Businesses take a beating in this area—as do MBAs, also known as “Mediocre But Arrogant" and "Master of the Business Apocalypse”—but our initial-happy government is probably the number one target. When people are unhappy with the FBI, they say it stands for “Flagrant Blatant Idiocy,” “Fumbling Bumbling Idiots,” and “Fat, Bored, and Impotent,” while the CIA gets called “Criminals in Action,” “Cockiness in Abundance,” and “Capitalism Intelligence Army.” The even-less-popular IRS takes its share of expected abuse, as the “Internal Reaming System” and “Internal Robbery Service.” On the American Dialect Society listserv, Victor Steinbok informed me of the clever “No Such Agency” name for the NSA. BP should be thankful they only have two letters to absorb the public’s rage and wit.
Sports is another initial-filled arena, and I’ve been hearing the NFL described as the “No Fun League” for years, while critical fans have come up with “National Frugal League,” “Nutty Fan Litigation,” “National Felons League,” and “National Favre League”—a fitting slam on the preposterous amount of attention the dithering future Hall of Famer receives each year for his will-I-or-won’t-I-retire routine. Several folks have suggested “Not For Long,” which can emphasize the fleetingness of a team’s success, a player’s career, or the league’s overall prosperity. Meanwhile, NBA maven and bestseller Bill Simmons welcomed us to the “No Benjamins Association” and “No Balls Association,” so-named for that league’s lack of cash and courage at various times.

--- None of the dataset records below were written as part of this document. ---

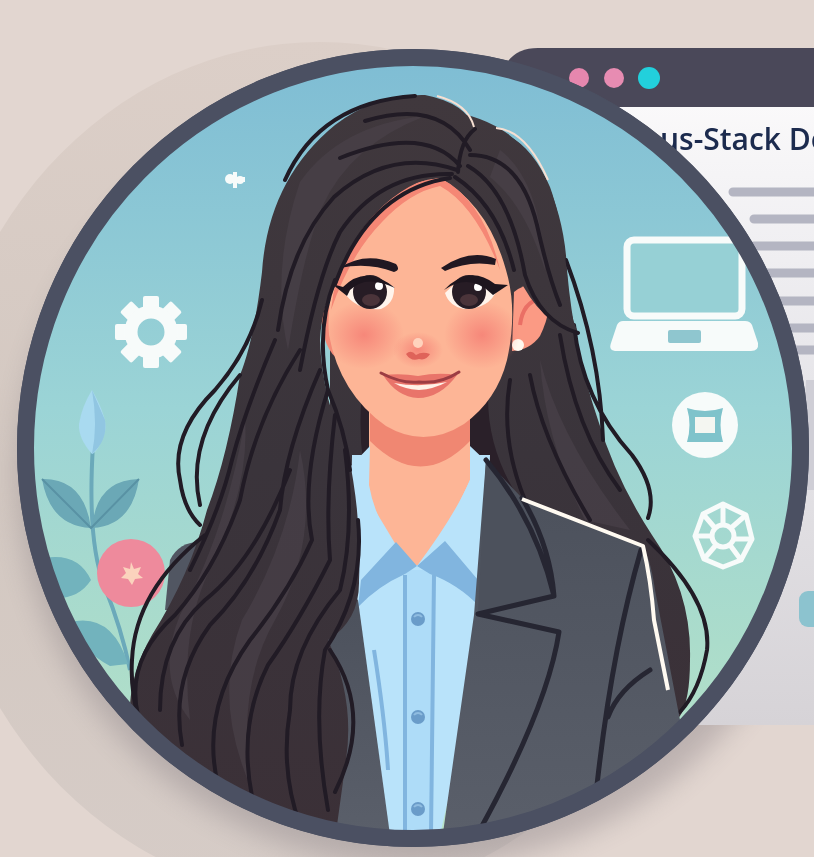
<!DOCTYPE html>
<html lang="en">
<head>
<meta charset="utf-8">
<title>Developer portrait</title>
<style>
:root{--ring:#4b5062;--header:#4a4859;--hair:#393239;--strand:#211b25;--sheen:#4b434b;--skin:#fdb596;--skin-shade:#f08772;--shirt:#b9e3fa;--shirt-shade:#81b5df;--jacket:#515662;--jacket-line:#262632;--icon:#f7fbfa;--leaf:#6ba8b6;--pink:#ee8a9c;--ink:#1c2b4e}
html,body{margin:0;width:814px;height:857px;overflow:hidden;background:#e2d6d0}
svg{display:block}
.title{font:600 31px "Open Sans","Noto Sans",sans-serif;fill:var(--ink)}
.text-lines{stroke:#b4b5c2;stroke-width:9;stroke-linecap:round}
.strands{fill:none;stroke:var(--strand);stroke-width:4;stroke-linecap:round;stroke-linejoin:round}
.sheen{fill:var(--sheen);opacity:.6}
.seams{fill:none;stroke:var(--jacket-line);stroke-width:5;stroke-linecap:round;stroke-linejoin:round}
</style>
</head>
<body>
<svg width="814" height="857" viewBox="0 0 814 857" role="img" aria-label="Illustrated portrait of a smiling developer in a round frame, with a browser window behind">
<defs>
<linearGradient id="backdrop" x2="0" y2="1"><stop stop-color="#7fbdd4"/><stop offset=".45" stop-color="#9bd4d6"/><stop offset=".75" stop-color="#abdccb"/><stop offset="1" stop-color="#b9e3c8"/></linearGradient>
<linearGradient id="paper" x2="0" y2="1"><stop stop-color="#fbfafb"/><stop offset=".4" stop-color="#e9e8ec"/><stop offset="1" stop-color="#d6d3d7"/></linearGradient>
<linearGradient id="halo" x2="0" y2="1"><stop stop-color="#dccfc8"/><stop offset=".5" stop-color="#d3c8c1"/><stop offset="1" stop-color="#d6ccc7"/></linearGradient>
<linearGradient id="hair-tone" x2="0" y2="1"><stop stop-color="#40383d"/><stop offset=".5" stop-color="#3a343b"/><stop offset="1" stop-color="#3b3037"/></linearGradient>
<linearGradient id="jacket-tone" x2="0" y2="1"><stop stop-color="#4b505b"/><stop offset="1" stop-color="#5a5f6a"/></linearGradient>
<radialGradient id="blush"><stop stop-color="#f47870" stop-opacity=".75"/><stop offset="1" stop-color="#f47870" stop-opacity="0"/></radialGradient>
<filter id="soft" x="-20%" y="-20%" width="140%" height="140%"><feGaussianBlur stdDeviation="14"/></filter>
<clipPath id="porthole"><ellipse cx="413" cy="448" rx="380" ry="383"/></clipPath>
<rect id="tooth" x="-8" y="-36" width="16" height="16" rx="2"/>
<g id="button"><circle r="7" fill="#6a9cc9"/><path d="M-4-2a5 5 0 0 1 8 0" fill="none" stroke="#8fbce0" stroke-width="2"/></g>
</defs>

<g id="background">
<rect width="814" height="857" fill="#e2d6d0"/>
<ellipse cx="320" cy="470" rx="385" ry="428" fill="url(#halo)"/>
<ellipse cx="420" cy="475" rx="402" ry="392" fill="#8d8488" opacity=".45" filter="url(#soft)"/>
</g>

<g id="browser-window">
<path d="M560 90H814V725H560Z" fill="url(#paper)"/>
<path d="M500 78Q508 48 538 48H814V107H500Z" fill="var(--header)"/>
<circle cx="579" cy="78" r="10" fill="#e687ae"/><circle cx="614" cy="78" r="10" fill="#e78cb2"/><circle cx="649" cy="78" r="11" fill="#22d0dc"/>
<text class="title" x="660" y="150" textLength="168" lengthAdjust="spacingAndGlyphs">us-Stack De</text>
<path class="text-lines" d="M733 192H820M754 219H820M754 246H820M764 273H820M780 301H820M784 328H820M790 350H820"/>
<path d="M806 380H814V490H800Z" fill="#cfced6"/>
<rect x="799" y="591" width="30" height="36" rx="9" fill="#8cc3cf"/>
</g>

<ellipse id="frame" cx="413" cy="448" rx="396" ry="399" fill="var(--ring)"/>

<g id="portrait" clip-path="url(#porthole)">
<rect x="30" y="60" width="770" height="775" fill="url(#backdrop)"/>

<g id="icons" fill="var(--icon)">
<g id="spark"><circle cx="230" cy="179" r="5"/><path d="M233 172h4v5h8v5h-8v6h-4z"/><circle cx="240" cy="180" r="4"/></g>
<g id="gear" transform="translate(151 332)">
<use href="#tooth"/><use href="#tooth" transform="rotate(45)"/><use href="#tooth" transform="rotate(90)"/><use href="#tooth" transform="rotate(135)"/><use href="#tooth" transform="rotate(180)"/><use href="#tooth" transform="rotate(225)"/><use href="#tooth" transform="rotate(270)"/><use href="#tooth" transform="rotate(315)"/>
<circle r="20" fill="none" stroke="var(--icon)" stroke-width="13"/>
</g>
<g id="laptop">
<rect x="627" y="240" width="115" height="76" rx="7" fill="#96d0d5" stroke="var(--icon)" stroke-width="7"/>
<path d="M623 321H745Q750 321 752 325L758 343Q759 351 751 351H617Q608 351 611 343L617 325Q619 321 623 321Z"/>
<rect x="668" y="330" width="33" height="13" rx="2" fill="#8fc6cf"/>
</g>
<g id="chip"><circle cx="705" cy="425" r="33"/><path d="M687 408q18 6 36 0q-5 17 0 34h-36q5-17 0-34z" fill="#7fc3cb"/><rect x="695" y="417" width="20" height="16" fill="#f4f6f1"/></g>
<g id="network" fill="none" stroke="var(--icon)" stroke-width="5" stroke-linejoin="round"><path d="M723 504L746 515L752 539L741 560L723 567L704 559L695 536L703 514Z"/><circle cx="723" cy="536" r="11"/><path d="M723 504V525M746 515L731 528M752 539H734M741 560L730 545M704 559L716 545M695 536H712M703 514L715 528"/></g>
</g>

<g id="plant">
<path d="M93 445Q87 540 104 585Q122 630 130 670" fill="none" stroke="#6ba9ba" stroke-width="4"/>
<path d="M92 390Q110 422 104 434Q98 452 92 454Q78 438 79 424Q82 406 92 390Z" fill="#a9daf0"/>
<path d="M92 390Q98 425 92 454Q108 440 105 420Z" fill="#91c6e2"/>
<path d="M42 479Q84 478 91 528Q50 526 42 479ZM139 479Q96 480 92 528Q132 526 139 479Z" fill="var(--leaf)"/>
<path d="M44 558Q78 552 91 580Q78 600 52 598ZM70 622Q112 612 128 664L110 666Q80 650 70 622Z" fill="#72b3bd"/>
<path d="M42 479L91 528L139 479" fill="none" stroke="#5992a4" stroke-width="2"/>
<circle cx="131" cy="573" r="34" fill="var(--pink)"/>
<path d="M131 562l3 7 7-2-3 7 5 4-8 1-3 6-4-6-7-1 5-5-3-6 7 2z" fill="#fbd3bd"/>
</g>

<g id="back-hair">
<path d="M440 110Q515 118 545 178Q565 220 567 270Q574 350 598 420Q616 480 652 535Q692 592 690 660Q690 700 680 716L600 800L330 600L330 300Z" fill="url(#hair-tone)"/>
<path class="sheen" d="M540 360Q560 440 630 530L585 520Q545 440 540 360Z"/>
<path class="strands" d="M566 260Q600 350 603 440M574 325Q582 400 632 455Q658 490 648 518M648 540Q712 600 707 650Q700 690 680 712M530 375Q542 440 590 520M510 380Q500 440 525 500M560 335Q575 430 620 490"/>
<path d="M366 370Q350 440 380 540L520 500Q480 440 490 370Z" fill="#2a2029"/>
</g>

<g id="shirt">
<path d="M352 455L490 455L485 640L440 835H385L350 590Z" fill="var(--shirt)"/>
<path d="M405 570H433V835H405Z" fill="#aedcf8"/>
<path d="M405 575V835M434 575L431 835M374 650Q385 720 388 770" fill="none" stroke="var(--shirt-shade)" stroke-width="4"/>
<use href="#button" x="418" y="619"/><use href="#button" x="418" y="717"/><use href="#button" x="418" y="809"/>
</g>

<g id="neck">
<path d="M369 405H470V480L430 565H408L369 500Z" fill="var(--skin)"/>
<path d="M370 408Q420 450 470 405V441Q421 492 370 441Z" fill="var(--skin-shade)"/>
</g>
<g id="collar">
<path d="M370 446L351 466L358 605L409 570L417 566Q378 535 369 485Z" fill="var(--shirt)"/>
<path d="M470 446L489 464L480 607L428 570L417 566Q455 515 470 480Z" fill="var(--shirt)"/>
<path d="M358 607L361 580L396 542L417 566L405 574Q378 586 358 607ZM480 607L478 580L445 541L417 566L430 574Q458 584 480 607Z" fill="var(--shirt-shade)"/>
</g>

<g id="jacket">
<path d="M486 460L522 498L641 545Q650 555 655 590L680 720L600 840H442L474 615Z" fill="url(#jacket-tone)"/>
<path d="M330 580L358 600L390 835H310Z" fill="url(#jacket-tone)"/>
<path d="M170 560Q180 540 205 542L200 610H165Z" fill="var(--jacket)"/>
<path d="M486 460Q536 520 554 596L478 614Z" fill="#4c515c"/>
<path class="seams" d="M486 460Q536 520 554 596L478 614L559 632Q548 705 482 826M641 550Q612 650 597 785M608 717Q618 690 650 670M522 498Q550 545 554 596"/>
<path d="M522 499L643 546Q651 580 654 620L668 690" fill="none" stroke="#fffaf1" stroke-width="4" stroke-linejoin="round"/>
</g>

<g id="face">
<path d="M514 292Q531 279 546 288Q554 307 540 336Q530 350 512 351Z" fill="#fb9a84"/>
<path d="M520 325Q523 302 540 299" fill="none" stroke="#ea6f65" stroke-width="4"/>
<circle cx="518" cy="345" r="6" fill="#fff8ef"/>
<path d="M320 310L336 300L340 360Q323 352 320 310Z" fill="#f48c79"/>
<path d="M440 178Q488 205 506 270Q518 310 507 360Q497 400 464 424Q425 449 386 426Q340 394 329 335Q325 288 350 240Q385 185 440 178Z" fill="var(--skin)"/>
<path d="M440 178Q390 182 355 235Q335 270 331 310Q350 255 382 222Q410 192 440 186Q475 205 500 270Q484 200 440 178Z" fill="#f58775"/>
<ellipse cx="364" cy="335" rx="40" ry="34" fill="url(#blush)"/><ellipse cx="482" cy="335" rx="38" ry="34" fill="url(#blush)"/>
<ellipse cx="418" cy="350" rx="25" ry="18" fill="url(#blush)"/>
<circle cx="418" cy="343" r="5" fill="#ffd3bd"/>
<path d="M406 354q5-5 10 1q6-4 14-1q-4 7-11 5q-8 3-13-5z" fill="#df635a"/>
<g id="brows" fill="#211822"><path d="M340 268Q365 251 396 264Q401 270 394 272Q368 262 340 268Z"/><path d="M441 268Q470 248 496 259L495 265Q470 260 445 271Z"/></g>
<g id="eyes">
<path d="M343 291Q365 270 394 287Q395 303 381 309Q356 311 343 291ZM445 293Q468 267 497 290Q489 309 464 309Q449 306 445 293Z" fill="#fff4ec"/>
<ellipse cx="370" cy="292" rx="17" ry="17" fill="#271c25"/><ellipse cx="469" cy="292" rx="17" ry="17" fill="#271c25"/>
<ellipse cx="371" cy="300" rx="9" ry="6" fill="#4b343a"/><ellipse cx="469" cy="300" rx="9" ry="6" fill="#4b343a"/>
<circle cx="379" cy="286" r="4" fill="#fff"/><circle cx="478" cy="287" r="4" fill="#fff"/>
<path d="M332 284L343 287Q366 264 395 288Q366 274 350 290L347 296ZM444 290Q469 264 495 284L508 285L493 295Q470 272 444 290Z" fill="#1d151e"/>
</g>
<path d="M383 375Q402 373 418 376Q438 372 457 375Q440 398 418 398Q397 397 383 375Z" fill="#e9746a"/>
<path d="M394 383Q420 388 447 382Q434 389 419 390Q404 389 394 383Z" fill="#fff1e7"/>
<path d="M381 373Q402 384 419 382Q441 384 459 372" fill="none" stroke="#9c3d43" stroke-width="3" stroke-linecap="round"/>
</g>

<g id="front-hair">
<path d="M458 170Q415 177 384 205Q350 235 337 284Q322 302 320 340Q322 400 348 452Q362 520 359 580Q360 620 328 640Q355 700 346 760L335 840H220L130 730Q126 680 152 635Q190 575 207 510Q228 455 240 375Q254 340 262 272Q268 180 335 125Q375 94 425 95Q466 103 475 129Q524 126 550 187Q563 223 568 285Q568 310 578 333Q540 323 518 276Q506 230 480 204Q468 184 458 170Z" fill="url(#hair-tone)"/>
<path class="sheen" d="M300 182Q340 125 425 116Q350 145 322 207Q304 250 288 350Q270 270 300 182ZM245 420Q250 490 205 580Q180 640 190 720Q155 675 180 615Q225 535 245 420ZM300 450Q320 540 275 620Q235 690 252 790Q212 700 242 620Q290 540 300 450ZM500 150Q540 180 545 270Q525 205 490 177Z"/>
<path class="strands" d="M458 172Q460 140 475 129M470 150Q440 98 365 121M460 166Q425 124 340 158M457 170Q390 147 334 197Q290 245 278 330M452 174Q380 172 340 232Q318 275 300 370M450 178Q370 190 335 284M455 177Q498 205 514 270M470 155Q520 155 537 225Q548 275 560 305M468 166Q510 190 525 275Q540 322 578 333M335 280Q315 330 328 390Q345 430 350 470M415 96Q320 102 285 180"/>
<path class="strands" d="M262 300Q250 350 215 390Q170 435 180 480Q184 510 200 525M240 375Q185 440 200 505M300 350Q255 420 240 500Q215 570 175 615Q125 660 138 715M320 370Q285 450 280 510Q255 580 210 625Q170 680 182 745M328 390Q300 480 312 540Q290 590 250 640Q200 710 218 785M335 415Q325 500 330 560Q300 620 268 665Q235 730 255 810M345 450Q355 530 340 590Q290 650 290 710Q280 770 300 825M275 340Q245 410 232 460Q220 510 190 570M290 470Q255 560 205 600Q160 640 160 710M358 520Q365 590 325 650Q312 720 328 810M330 650Q374 715 335 792M205 535Q135 590 132 660Q130 690 140 725"/>
<path d="M437 96Q468 104 474 127M496 128Q526 130 548 180" fill="none" stroke="#f6dfd2" stroke-width="2"/>
</g>
</g>
<ellipse id="frame-edge" cx="413" cy="448" rx="387.5" ry="390.5" fill="none" stroke="var(--ring)" stroke-width="17"/>
</svg>
</body>
</html>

Such inventions are a great way of making fun or a point, but they’re a horrible way of identifying the origin of a word. As the urban legend has it, “cop,” “golf,” and “tip” began as “constable on patrol,” “gentleman only, ladies forbidden,” and “to insure promptness,” respectively. These explanations are all bunk, along with the theory that “For unlawful carnal knowledge” or “Fornication under consent of the king” is the origin of the f-word. Another popular obscenity supposedly began life on the high seas as “ship high in transit”—that’s also crap. Whenever presented with a convenient, acronymic etymology for a word, you really can’t be too suspicious. Or, as Eisiminger said in his article on the subject: “...finding the real source of a word has spoiled many a clever story or pretty fantasy.”
In the most in-depth look at this topic I could find, the late Nicholas Howe collected hundreds of amazing examples in The Journal of American Folklore back in 1989. Howe wrote that wondering what a BP or CIA “really” stands for creates a “linguistic riddle” motivated by a critical stance: “To recast an initialism into a riddle expresses a proud and satiric refusal to accept the official. It is, quite simply, to mock and thus deny language which is so opaque, and even duplicitous, that it must disguise itself behind an arrangement of initial letters.”

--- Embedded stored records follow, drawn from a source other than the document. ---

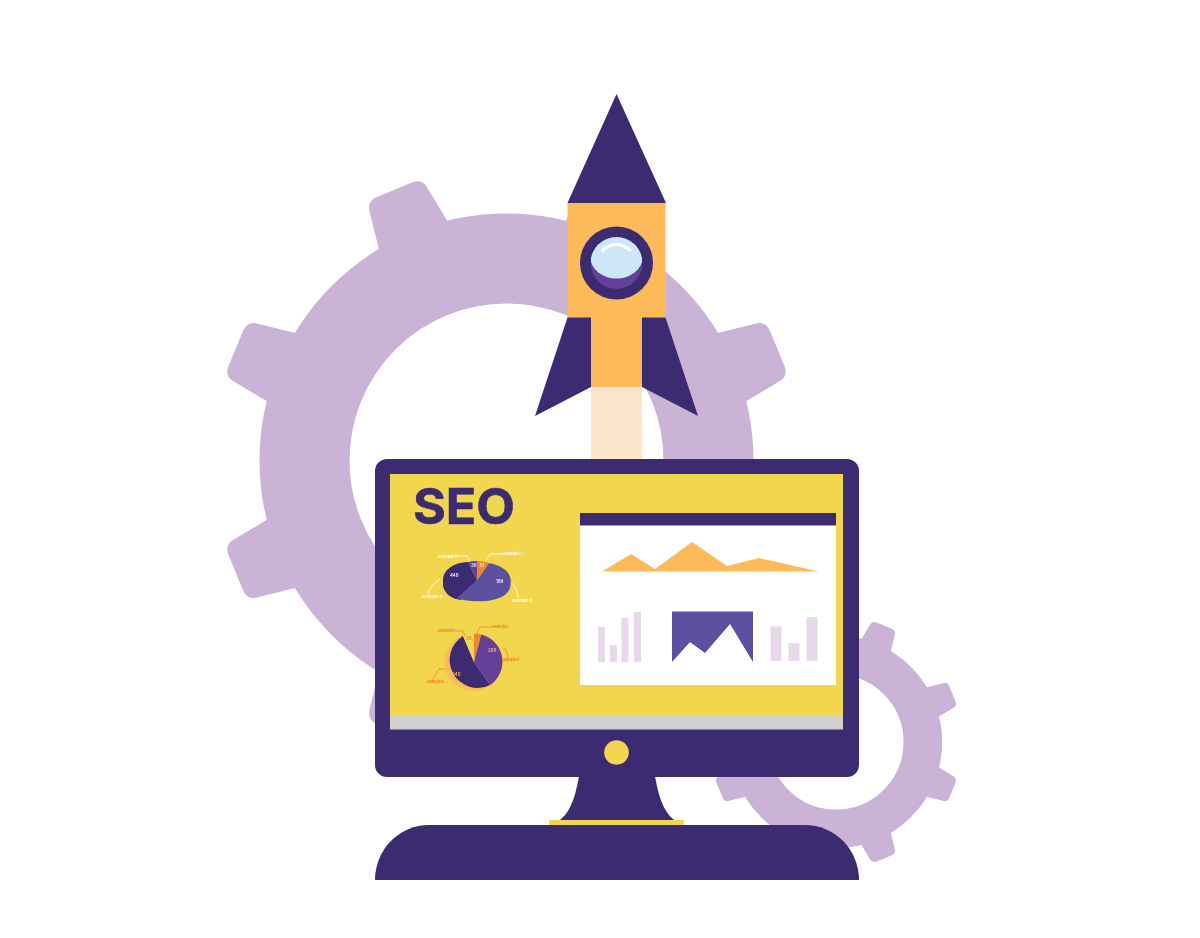
<!DOCTYPE html>
<html lang="en">
<head>
<meta charset="utf-8">
<title>SEO launch illustration</title>
<style>
:root {
  --navy: #3d2b72;
  --violet: #63409a;
  --indigo: #5c50a1;
  --lilac: #cbb2d7;
  --pale-lilac: #e7d8ea;
  --yellow: #f2d64e;
  --orange: #fcbb58;
  --deep-orange: #f0862a;
  --peach: #fbe5cd;
  --sky: #cde7f9;
  --grey: #d1d1d1;
  --white: #fff;
}
html, body { margin: 0; background: var(--white); overflow: hidden; }
svg { display: block; width: 1200px; height: 938px; }
.navy { fill: var(--navy); }
.violet { fill: var(--violet); }
.indigo { fill: var(--indigo); }
.lilac { fill: var(--lilac); }
.pale-lilac { fill: var(--pale-lilac); }
.yellow { fill: var(--yellow); }
.orange { fill: var(--orange); }
.deep-orange { fill: var(--deep-orange); }
.peach { fill: var(--peach); }
.sky { fill: var(--sky); }
.grey { fill: var(--grey); }
.white { fill: var(--white); }
.gear-ring { fill: none; stroke: var(--lilac); stroke-width: 90; }
.headline { font: 700 50px Inter, "Liberation Sans", sans-serif; fill: var(--navy); stroke: var(--navy); stroke-width: .6; }
.chart-label { font: 700 4.2px Inter, "Liberation Sans", sans-serif; }
.leader { fill: none; stroke-width: .8; }
.leader.light { stroke: var(--white); }
.leader.warm { stroke: var(--deep-orange); }
</style>
</head>
<body>
<svg viewBox="0 0 1200 938" role="img" aria-label="A rocket launching from a computer monitor with SEO charts, in front of two gears">
  <defs>
    <path id="tooth" d="M-40 -230L-37 -244L-31 -284Q-29 -293 -19 -293H19Q29 -293 31 -284L37 -244L40 -230Z"/>
    <g id="gear">
      <circle class="gear-ring" r="202"/>
      <g class="lilac">
        <use href="#tooth" transform="rotate(22.5)"/>
        <use href="#tooth" transform="rotate(67.5)"/>
        <use href="#tooth" transform="rotate(112.5)"/>
        <use href="#tooth" transform="rotate(157.5)"/>
        <use href="#tooth" transform="rotate(202.5)"/>
        <use href="#tooth" transform="rotate(247.5)"/>
        <use href="#tooth" transform="rotate(292.5)"/>
        <use href="#tooth" transform="rotate(337.5)"/>
      </g>
    </g>
    <clipPath id="porthole-glass"><circle cx="616.5" cy="263" r="26"/></clipPath>
    <clipPath id="large-gear-area"><rect x="200" y="150" width="620" height="600"/></clipPath>
  </defs>

  <g id="gears">
    <g clip-path="url(#large-gear-area)"><use href="#gear" transform="translate(506.5 460.5)"/></g>
    <use href="#gear" transform="translate(836 742) scale(.43)"/>
  </g>

  <g id="rocket">
    <rect class="peach" x="591" y="386" width="51" height="75"/>
    <polygon class="navy" points="616.5,94 666,203 567.5,203"/>
    <rect class="orange" x="567.5" y="203" width="98" height="115"/>
    <rect class="orange" x="591" y="317" width="51" height="70"/>
    <polygon class="navy" points="567.5,317.5 591,317.5 591,387 535,416"/>
    <polygon class="navy" points="642,317.5 665.5,317.5 698,416 642,387"/>
    <circle class="navy" cx="616.5" cy="263" r="36.5"/>
    <g clip-path="url(#porthole-glass)">
      <circle class="violet" cx="616.5" cy="263" r="26"/>
      <ellipse class="sky" cx="616.5" cy="257.5" rx="26" ry="21"/>
    </g>
    <path d="M603 250Q616 239 630 250" fill="none" stroke="#fff" stroke-width="3" stroke-linecap="round"/>
  </g>

  <g id="monitor">
    <path class="navy" d="M579 776H655Q661 813 676 821H558Q573 813 579 776Z"/>
    <rect class="yellow" x="549" y="820" width="135" height="6"/>
    <path class="navy" d="M375 880A54 55 0 0 1 429 825H805A54 55 0 0 1 859 880Z"/>
    <rect class="navy" x="375" y="459" width="484" height="318" rx="12"/>
    <rect class="yellow" x="390" y="474" width="453" height="242"/>
    <rect class="grey" x="390" y="715" width="453" height="14.5"/>
    <circle class="yellow" cx="616.5" cy="752.5" r="12.3"/>
  </g>

  <text class="headline" x="413" y="523.5" textLength="102" lengthAdjust="spacingAndGlyphs">SEO</text>

  <g id="tilted-pie">
    <path class="navy" d="M443 580V586Q446 598 461 600L477 581Z"/>
    <path class="indigo" d="M457 598C472 604 511 603 510.500 584V579L477 581Z"/>
    <path class="navy" d="M477 580L468 562C450 563 443 572 443 580C443 589 448 595 458 597Z"/>
    <path class="indigo" d="M477 580L489 563C503 566 510.500 572 510.500 580C510.500 599 475 602 458 597Z"/>
    <path class="violet" d="M477 580L468 562Q472 561 477 561Z"/>
    <path class="deep-orange" d="M477 580V561Q484 561 489 563Z"/>
    <path class="leader light" d="M457 556H467L470 561M503 554H490L485 562M440 579Q430 585 428 595M512 583Q518 589 518 598"/>
    <g class="chart-label white">
      <text x="438" y="557.500" textLength="20">example b</text>
      <text x="503" y="555" textLength="20">example c</text>
      <text x="422" y="597.500" textLength="20">example a</text>
      <text x="512" y="602" textLength="20">example d</text>
      <text x="450" y="577">440</text>
      <text x="471" y="567">30</text>
      <text x="480" y="567">51</text>
      <text x="496" y="583">199</text>
    </g>
  </g>

  <g id="round-pie">
    <circle class="orange" cx="473.500" cy="662" r="29"/>
    <path class="navy" d="M474 662L463 636A28 28 0 0 0 490 685Z"/>
    <path class="violet" d="M474 662L481 634.500A28 28 0 0 1 490 685Z"/>
    <path class="yellow" d="M474 662L463 636V632H474Z"/>
    <path class="deep-orange" d="M474 662V634Q478 633.500 481 634.500Z"/>
    <path class="leader warm" d="M455 631H463L465 636M492 627H480L477 633M432 681L439 669H445M503 649H506L508 658"/>
    <g class="chart-label deep-orange">
      <text x="438" y="632" textLength="17">example b</text>
      <text x="492" y="628" textLength="17">example c</text>
      <text x="427" y="683" textLength="17">example a</text>
      <text x="502" y="661" textLength="17">example d</text>
      <text x="466" y="640">30</text>
      <text x="475" y="645">51</text>
      <text x="488" y="652" class="orange">200</text>
      <text x="452" y="676" class="orange">440</text>
    </g>
  </g>

  <g id="analytics-window">
    <rect class="white" x="580" y="513" width="256" height="172"/>
    <rect class="navy" x="580" y="513" width="256" height="12.500"/>
    <polygon class="orange" points="602,571.500 631,554 655,569 692,542 727,566 759,558 819,571.500"/>
    <g class="pale-lilac">
      <rect x="598" y="627" width="7" height="35"/>
      <rect x="610" y="645" width="7" height="17"/>
      <rect x="621.500" y="618" width="7" height="44"/>
      <rect x="634" y="612" width="7" height="50"/>
      <rect x="770.500" y="626.500" width="11" height="34.500"/>
      <rect x="788.500" y="643" width="11" height="18"/>
      <rect x="806.500" y="617" width="11" height="44"/>
    </g>
    <polygon class="indigo" points="672,611.500 753,611.500 753,662 730,624 705,653 690,642 672,662"/>
  </g>
</svg>
</body>
</html>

“A proud and satiric refusal” to accept “opaque, and even duplicitous” language? Whoa. Sounds like Howe nailed the situation 21 years ago, and he did it about as well as The Onion has today. When we treat initialisms as linguistic riddles, we all get to contribute to the English language’s collective, democratic, endless edition of The Onion. That’s awfully satisfying when dealing with the likes of Balderdash Productions.